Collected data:

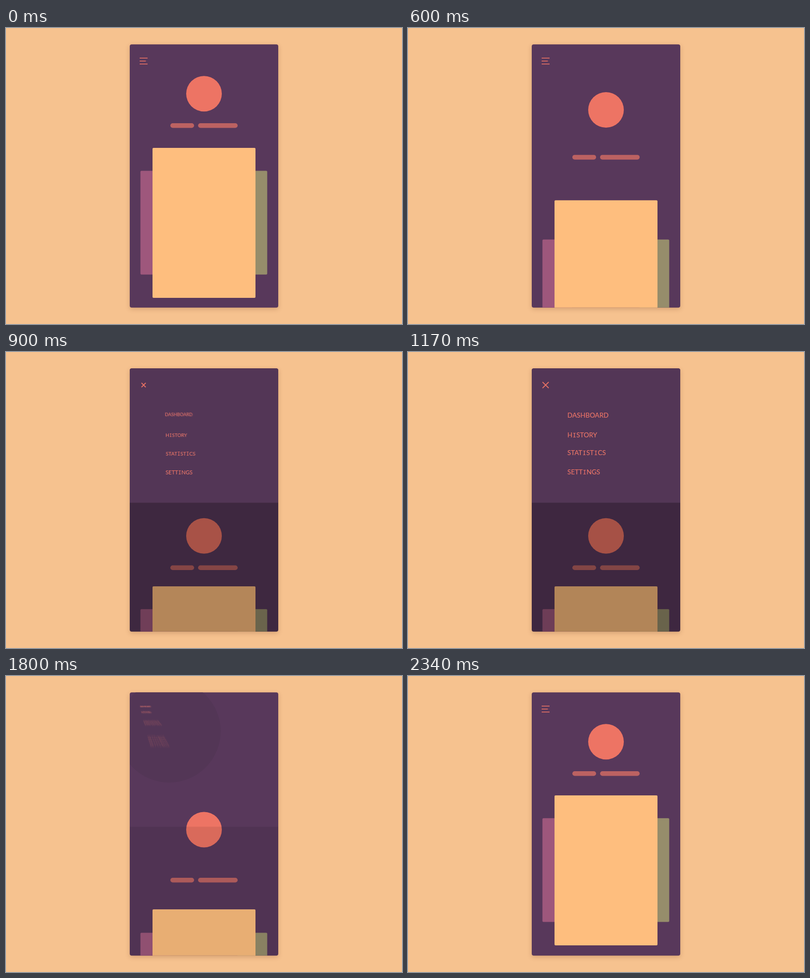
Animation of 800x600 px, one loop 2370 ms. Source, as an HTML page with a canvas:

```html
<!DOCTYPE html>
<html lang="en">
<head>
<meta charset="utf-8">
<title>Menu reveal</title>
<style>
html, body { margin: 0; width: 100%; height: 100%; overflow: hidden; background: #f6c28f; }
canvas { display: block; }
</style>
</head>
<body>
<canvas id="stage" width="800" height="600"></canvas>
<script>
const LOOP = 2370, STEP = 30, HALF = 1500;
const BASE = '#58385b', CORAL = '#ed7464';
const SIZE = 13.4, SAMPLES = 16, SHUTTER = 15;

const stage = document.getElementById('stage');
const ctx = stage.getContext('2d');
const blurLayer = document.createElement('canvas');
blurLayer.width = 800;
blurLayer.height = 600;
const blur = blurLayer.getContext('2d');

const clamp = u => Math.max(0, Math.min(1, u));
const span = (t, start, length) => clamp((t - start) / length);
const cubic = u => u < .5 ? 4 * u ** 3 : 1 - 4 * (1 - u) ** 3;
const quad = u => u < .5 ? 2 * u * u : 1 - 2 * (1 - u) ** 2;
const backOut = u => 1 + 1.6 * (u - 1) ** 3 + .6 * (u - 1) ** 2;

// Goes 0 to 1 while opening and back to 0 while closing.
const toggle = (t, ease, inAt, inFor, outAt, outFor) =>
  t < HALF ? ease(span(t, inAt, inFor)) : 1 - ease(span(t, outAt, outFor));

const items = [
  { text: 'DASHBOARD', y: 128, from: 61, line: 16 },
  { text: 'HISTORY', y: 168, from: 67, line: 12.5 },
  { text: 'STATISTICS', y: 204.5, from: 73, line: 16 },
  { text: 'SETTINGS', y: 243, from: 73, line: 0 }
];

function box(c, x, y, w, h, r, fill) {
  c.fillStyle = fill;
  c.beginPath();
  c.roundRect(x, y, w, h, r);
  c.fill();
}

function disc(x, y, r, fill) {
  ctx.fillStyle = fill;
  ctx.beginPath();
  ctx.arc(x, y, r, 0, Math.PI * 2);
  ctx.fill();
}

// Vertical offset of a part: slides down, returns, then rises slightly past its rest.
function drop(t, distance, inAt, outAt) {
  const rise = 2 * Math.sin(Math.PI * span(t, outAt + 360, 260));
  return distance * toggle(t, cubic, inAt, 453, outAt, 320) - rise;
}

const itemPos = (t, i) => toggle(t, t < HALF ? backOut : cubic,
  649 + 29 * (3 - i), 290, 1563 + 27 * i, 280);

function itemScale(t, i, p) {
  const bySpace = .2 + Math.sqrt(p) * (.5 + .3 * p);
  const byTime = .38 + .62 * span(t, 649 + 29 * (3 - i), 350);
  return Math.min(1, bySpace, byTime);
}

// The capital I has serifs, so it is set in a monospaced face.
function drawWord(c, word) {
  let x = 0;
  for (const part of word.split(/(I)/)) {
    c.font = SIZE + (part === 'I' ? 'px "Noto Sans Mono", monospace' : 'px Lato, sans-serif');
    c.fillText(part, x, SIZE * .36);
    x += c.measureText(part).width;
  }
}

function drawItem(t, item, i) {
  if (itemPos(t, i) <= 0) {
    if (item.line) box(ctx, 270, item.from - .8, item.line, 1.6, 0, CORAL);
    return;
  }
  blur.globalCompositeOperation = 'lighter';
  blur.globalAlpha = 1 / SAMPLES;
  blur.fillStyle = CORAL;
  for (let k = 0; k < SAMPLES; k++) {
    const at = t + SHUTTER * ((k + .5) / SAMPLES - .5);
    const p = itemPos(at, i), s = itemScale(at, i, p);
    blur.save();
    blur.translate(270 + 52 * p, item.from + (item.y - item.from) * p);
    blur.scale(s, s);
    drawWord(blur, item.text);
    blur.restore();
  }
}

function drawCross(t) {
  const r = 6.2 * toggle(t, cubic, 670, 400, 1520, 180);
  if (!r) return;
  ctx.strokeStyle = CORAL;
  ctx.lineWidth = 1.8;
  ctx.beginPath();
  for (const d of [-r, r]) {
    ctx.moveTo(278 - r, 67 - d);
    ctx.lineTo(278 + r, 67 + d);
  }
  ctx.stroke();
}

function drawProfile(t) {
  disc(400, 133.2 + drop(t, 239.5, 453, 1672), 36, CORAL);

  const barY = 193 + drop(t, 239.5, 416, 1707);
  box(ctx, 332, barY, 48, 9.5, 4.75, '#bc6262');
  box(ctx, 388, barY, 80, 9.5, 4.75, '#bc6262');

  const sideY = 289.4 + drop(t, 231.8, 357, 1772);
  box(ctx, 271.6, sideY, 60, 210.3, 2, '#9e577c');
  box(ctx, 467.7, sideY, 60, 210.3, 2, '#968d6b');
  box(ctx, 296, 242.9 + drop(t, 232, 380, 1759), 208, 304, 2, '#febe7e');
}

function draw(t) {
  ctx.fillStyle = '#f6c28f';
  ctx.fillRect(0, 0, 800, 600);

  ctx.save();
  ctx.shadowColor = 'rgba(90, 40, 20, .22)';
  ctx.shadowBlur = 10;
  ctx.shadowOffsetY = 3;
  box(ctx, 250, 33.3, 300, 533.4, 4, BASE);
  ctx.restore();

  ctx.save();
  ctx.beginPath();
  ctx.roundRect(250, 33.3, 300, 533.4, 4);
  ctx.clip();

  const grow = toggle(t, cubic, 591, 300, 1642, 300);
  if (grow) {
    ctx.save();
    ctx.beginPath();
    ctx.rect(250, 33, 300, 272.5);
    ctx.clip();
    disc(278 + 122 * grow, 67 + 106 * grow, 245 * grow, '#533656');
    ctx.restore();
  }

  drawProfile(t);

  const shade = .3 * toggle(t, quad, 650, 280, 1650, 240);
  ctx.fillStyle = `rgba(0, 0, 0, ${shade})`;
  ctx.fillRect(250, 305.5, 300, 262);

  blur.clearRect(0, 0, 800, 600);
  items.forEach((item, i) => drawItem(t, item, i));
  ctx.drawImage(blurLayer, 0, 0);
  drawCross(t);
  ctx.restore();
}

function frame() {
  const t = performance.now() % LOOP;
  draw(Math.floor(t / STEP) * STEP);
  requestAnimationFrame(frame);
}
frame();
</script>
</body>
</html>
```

EXERCISE OBJECTIVE
Whenever the string "span" occurs in a line of the entries above, copy that line.

SOLUTION TO THE PROBLEM
const span = (t, start, length) => clamp((t - start) / length);
  t < HALF ? ease(span(t, inAt, inFor)) : 1 - ease(span(t, outAt, outFor));
  const rise = 2 * Math.sin(Math.PI * span(t, outAt + 360, 260));
  const byTime = .38 + .62 * span(t, 649 + 29 * (3 - i), 350);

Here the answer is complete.